• **Exercise requirements**: Gather each line of the records where "ramp" appears.

• **Source data**:
--------------------------------------------------

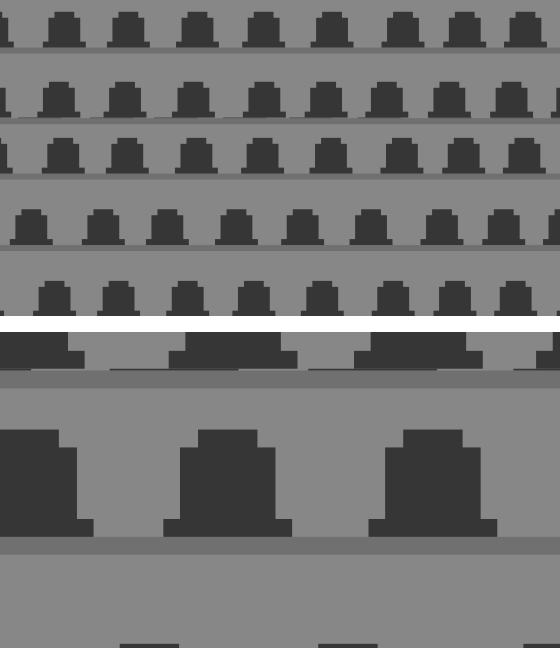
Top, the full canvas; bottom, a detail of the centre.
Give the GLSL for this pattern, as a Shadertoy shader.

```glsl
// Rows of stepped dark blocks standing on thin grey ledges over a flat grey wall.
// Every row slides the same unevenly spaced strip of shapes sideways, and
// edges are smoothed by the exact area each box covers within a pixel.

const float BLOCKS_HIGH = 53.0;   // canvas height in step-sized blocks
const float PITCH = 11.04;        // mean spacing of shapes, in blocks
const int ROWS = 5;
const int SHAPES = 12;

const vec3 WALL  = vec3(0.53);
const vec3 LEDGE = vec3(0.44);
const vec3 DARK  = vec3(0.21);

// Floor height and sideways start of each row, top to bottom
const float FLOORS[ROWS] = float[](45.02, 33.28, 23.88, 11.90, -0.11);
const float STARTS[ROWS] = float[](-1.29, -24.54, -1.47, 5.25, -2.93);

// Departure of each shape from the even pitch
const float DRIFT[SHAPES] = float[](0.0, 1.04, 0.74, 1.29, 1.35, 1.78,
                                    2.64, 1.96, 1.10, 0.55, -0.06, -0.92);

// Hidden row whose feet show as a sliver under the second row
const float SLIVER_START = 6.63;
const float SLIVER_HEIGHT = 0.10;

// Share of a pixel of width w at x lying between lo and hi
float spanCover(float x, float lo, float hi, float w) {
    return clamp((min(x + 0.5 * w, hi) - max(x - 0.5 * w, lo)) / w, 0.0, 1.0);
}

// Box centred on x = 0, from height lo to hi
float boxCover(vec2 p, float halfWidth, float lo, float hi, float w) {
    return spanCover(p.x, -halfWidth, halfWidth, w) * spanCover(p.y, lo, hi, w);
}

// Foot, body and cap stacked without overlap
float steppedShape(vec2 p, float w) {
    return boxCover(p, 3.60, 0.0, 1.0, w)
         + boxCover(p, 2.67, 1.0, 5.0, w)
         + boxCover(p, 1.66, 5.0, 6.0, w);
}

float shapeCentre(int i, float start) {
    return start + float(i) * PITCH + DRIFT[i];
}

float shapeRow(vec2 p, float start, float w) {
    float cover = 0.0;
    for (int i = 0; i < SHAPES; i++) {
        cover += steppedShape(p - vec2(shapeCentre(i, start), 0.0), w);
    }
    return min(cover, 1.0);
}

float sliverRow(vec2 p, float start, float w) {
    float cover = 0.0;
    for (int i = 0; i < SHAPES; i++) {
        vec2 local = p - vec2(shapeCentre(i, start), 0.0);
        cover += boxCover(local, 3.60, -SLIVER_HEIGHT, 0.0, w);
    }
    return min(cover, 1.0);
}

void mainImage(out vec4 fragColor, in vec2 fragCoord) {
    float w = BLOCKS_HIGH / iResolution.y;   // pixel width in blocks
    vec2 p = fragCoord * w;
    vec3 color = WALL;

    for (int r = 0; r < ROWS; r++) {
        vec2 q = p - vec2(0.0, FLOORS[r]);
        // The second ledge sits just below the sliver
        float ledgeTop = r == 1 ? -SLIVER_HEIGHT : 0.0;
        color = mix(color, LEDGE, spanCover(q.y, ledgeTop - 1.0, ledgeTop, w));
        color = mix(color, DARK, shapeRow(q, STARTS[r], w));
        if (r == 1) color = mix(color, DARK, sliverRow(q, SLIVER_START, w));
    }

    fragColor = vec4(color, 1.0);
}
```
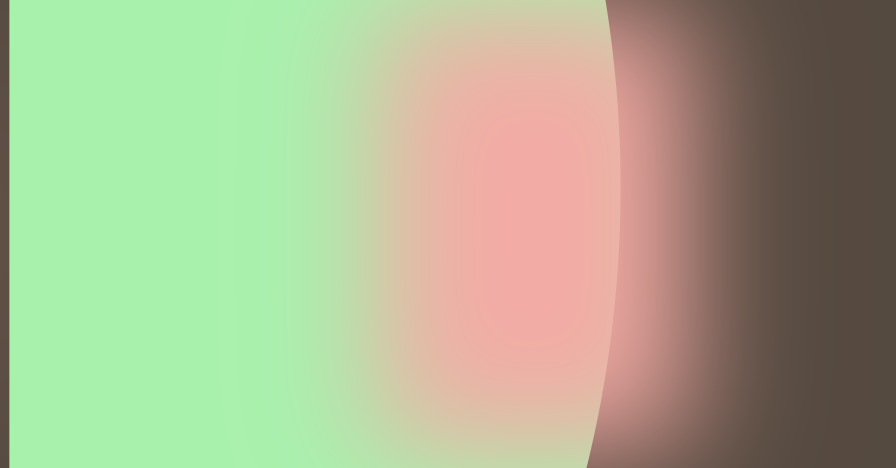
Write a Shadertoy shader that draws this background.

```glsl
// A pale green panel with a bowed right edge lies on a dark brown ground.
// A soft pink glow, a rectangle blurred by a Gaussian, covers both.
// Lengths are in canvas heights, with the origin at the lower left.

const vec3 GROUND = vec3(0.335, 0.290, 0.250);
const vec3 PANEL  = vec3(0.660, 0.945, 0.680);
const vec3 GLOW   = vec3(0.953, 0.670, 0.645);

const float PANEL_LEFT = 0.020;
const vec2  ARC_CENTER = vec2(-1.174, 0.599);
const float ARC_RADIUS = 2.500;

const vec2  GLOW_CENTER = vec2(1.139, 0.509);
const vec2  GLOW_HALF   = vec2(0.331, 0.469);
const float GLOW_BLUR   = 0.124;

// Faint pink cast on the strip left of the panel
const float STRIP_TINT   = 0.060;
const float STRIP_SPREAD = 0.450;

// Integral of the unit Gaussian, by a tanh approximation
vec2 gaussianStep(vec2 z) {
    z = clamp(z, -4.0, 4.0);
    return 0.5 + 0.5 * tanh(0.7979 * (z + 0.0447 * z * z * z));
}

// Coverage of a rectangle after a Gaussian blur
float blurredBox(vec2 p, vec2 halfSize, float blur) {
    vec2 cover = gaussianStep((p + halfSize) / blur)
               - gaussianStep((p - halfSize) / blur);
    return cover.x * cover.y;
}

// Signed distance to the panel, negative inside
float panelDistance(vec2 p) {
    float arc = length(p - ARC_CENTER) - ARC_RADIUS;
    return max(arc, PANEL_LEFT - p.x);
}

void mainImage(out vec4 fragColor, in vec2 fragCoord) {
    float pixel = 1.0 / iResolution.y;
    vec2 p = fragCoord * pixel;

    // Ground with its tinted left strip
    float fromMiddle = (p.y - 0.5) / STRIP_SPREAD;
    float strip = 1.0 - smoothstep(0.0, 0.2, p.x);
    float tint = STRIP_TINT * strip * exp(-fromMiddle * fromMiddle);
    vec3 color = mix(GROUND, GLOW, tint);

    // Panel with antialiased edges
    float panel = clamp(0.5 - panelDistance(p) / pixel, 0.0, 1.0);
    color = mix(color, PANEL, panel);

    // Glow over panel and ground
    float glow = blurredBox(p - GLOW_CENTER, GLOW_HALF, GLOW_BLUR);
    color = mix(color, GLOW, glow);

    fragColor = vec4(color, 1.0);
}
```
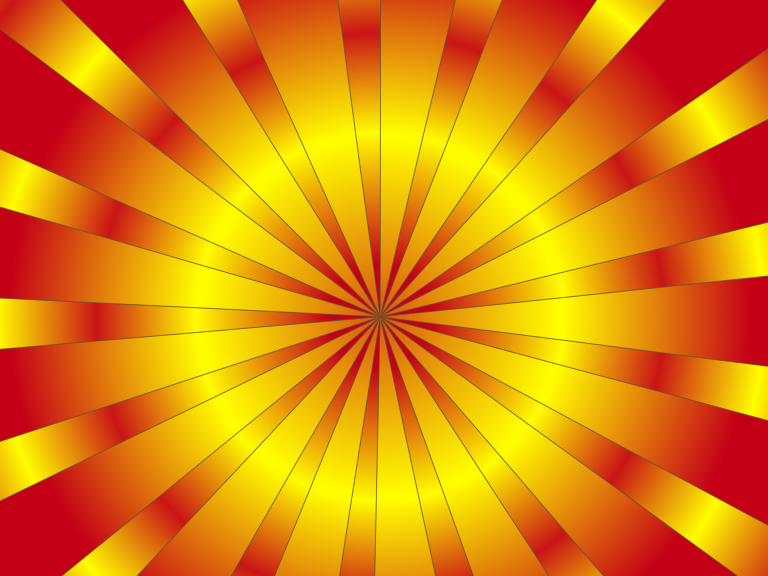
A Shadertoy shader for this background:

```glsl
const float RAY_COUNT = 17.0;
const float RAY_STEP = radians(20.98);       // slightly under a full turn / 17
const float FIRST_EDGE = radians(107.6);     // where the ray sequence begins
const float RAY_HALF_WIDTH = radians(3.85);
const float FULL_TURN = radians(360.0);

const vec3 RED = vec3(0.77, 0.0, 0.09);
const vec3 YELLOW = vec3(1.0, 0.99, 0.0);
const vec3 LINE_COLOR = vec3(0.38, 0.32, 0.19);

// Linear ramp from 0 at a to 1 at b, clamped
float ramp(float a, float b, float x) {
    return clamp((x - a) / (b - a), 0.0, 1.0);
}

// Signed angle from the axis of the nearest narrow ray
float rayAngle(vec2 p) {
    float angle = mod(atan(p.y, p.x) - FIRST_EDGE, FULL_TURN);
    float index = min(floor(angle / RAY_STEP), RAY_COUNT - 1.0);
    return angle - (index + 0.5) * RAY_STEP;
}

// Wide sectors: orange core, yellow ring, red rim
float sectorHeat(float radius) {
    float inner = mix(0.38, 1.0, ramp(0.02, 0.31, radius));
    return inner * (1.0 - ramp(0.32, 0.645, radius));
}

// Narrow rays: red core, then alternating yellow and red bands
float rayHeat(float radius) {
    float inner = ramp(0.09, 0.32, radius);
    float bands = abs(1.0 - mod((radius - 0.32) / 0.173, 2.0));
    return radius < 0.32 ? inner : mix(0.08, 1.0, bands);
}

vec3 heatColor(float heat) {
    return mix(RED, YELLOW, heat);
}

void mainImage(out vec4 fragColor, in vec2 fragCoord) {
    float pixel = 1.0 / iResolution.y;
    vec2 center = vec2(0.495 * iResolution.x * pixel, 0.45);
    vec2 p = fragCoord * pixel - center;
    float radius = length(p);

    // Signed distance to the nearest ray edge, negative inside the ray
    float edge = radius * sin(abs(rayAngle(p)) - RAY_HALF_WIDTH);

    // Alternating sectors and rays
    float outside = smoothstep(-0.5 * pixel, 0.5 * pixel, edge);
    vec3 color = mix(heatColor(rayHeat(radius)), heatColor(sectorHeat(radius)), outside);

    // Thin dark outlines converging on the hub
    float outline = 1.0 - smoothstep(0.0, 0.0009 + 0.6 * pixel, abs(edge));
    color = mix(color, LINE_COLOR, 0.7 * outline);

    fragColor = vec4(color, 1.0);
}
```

--------------------------------------------------

• **Completed exercise**:
// Linear ramp from 0 at a to 1 at b, clamped
float ramp(float a, float b, float x) {
    float inner = mix(0.38, 1.0, ramp(0.02, 0.31, radius));
    return inner * (1.0 - ramp(0.32, 0.645, radius));
    float inner = ramp(0.09, 0.32, radius);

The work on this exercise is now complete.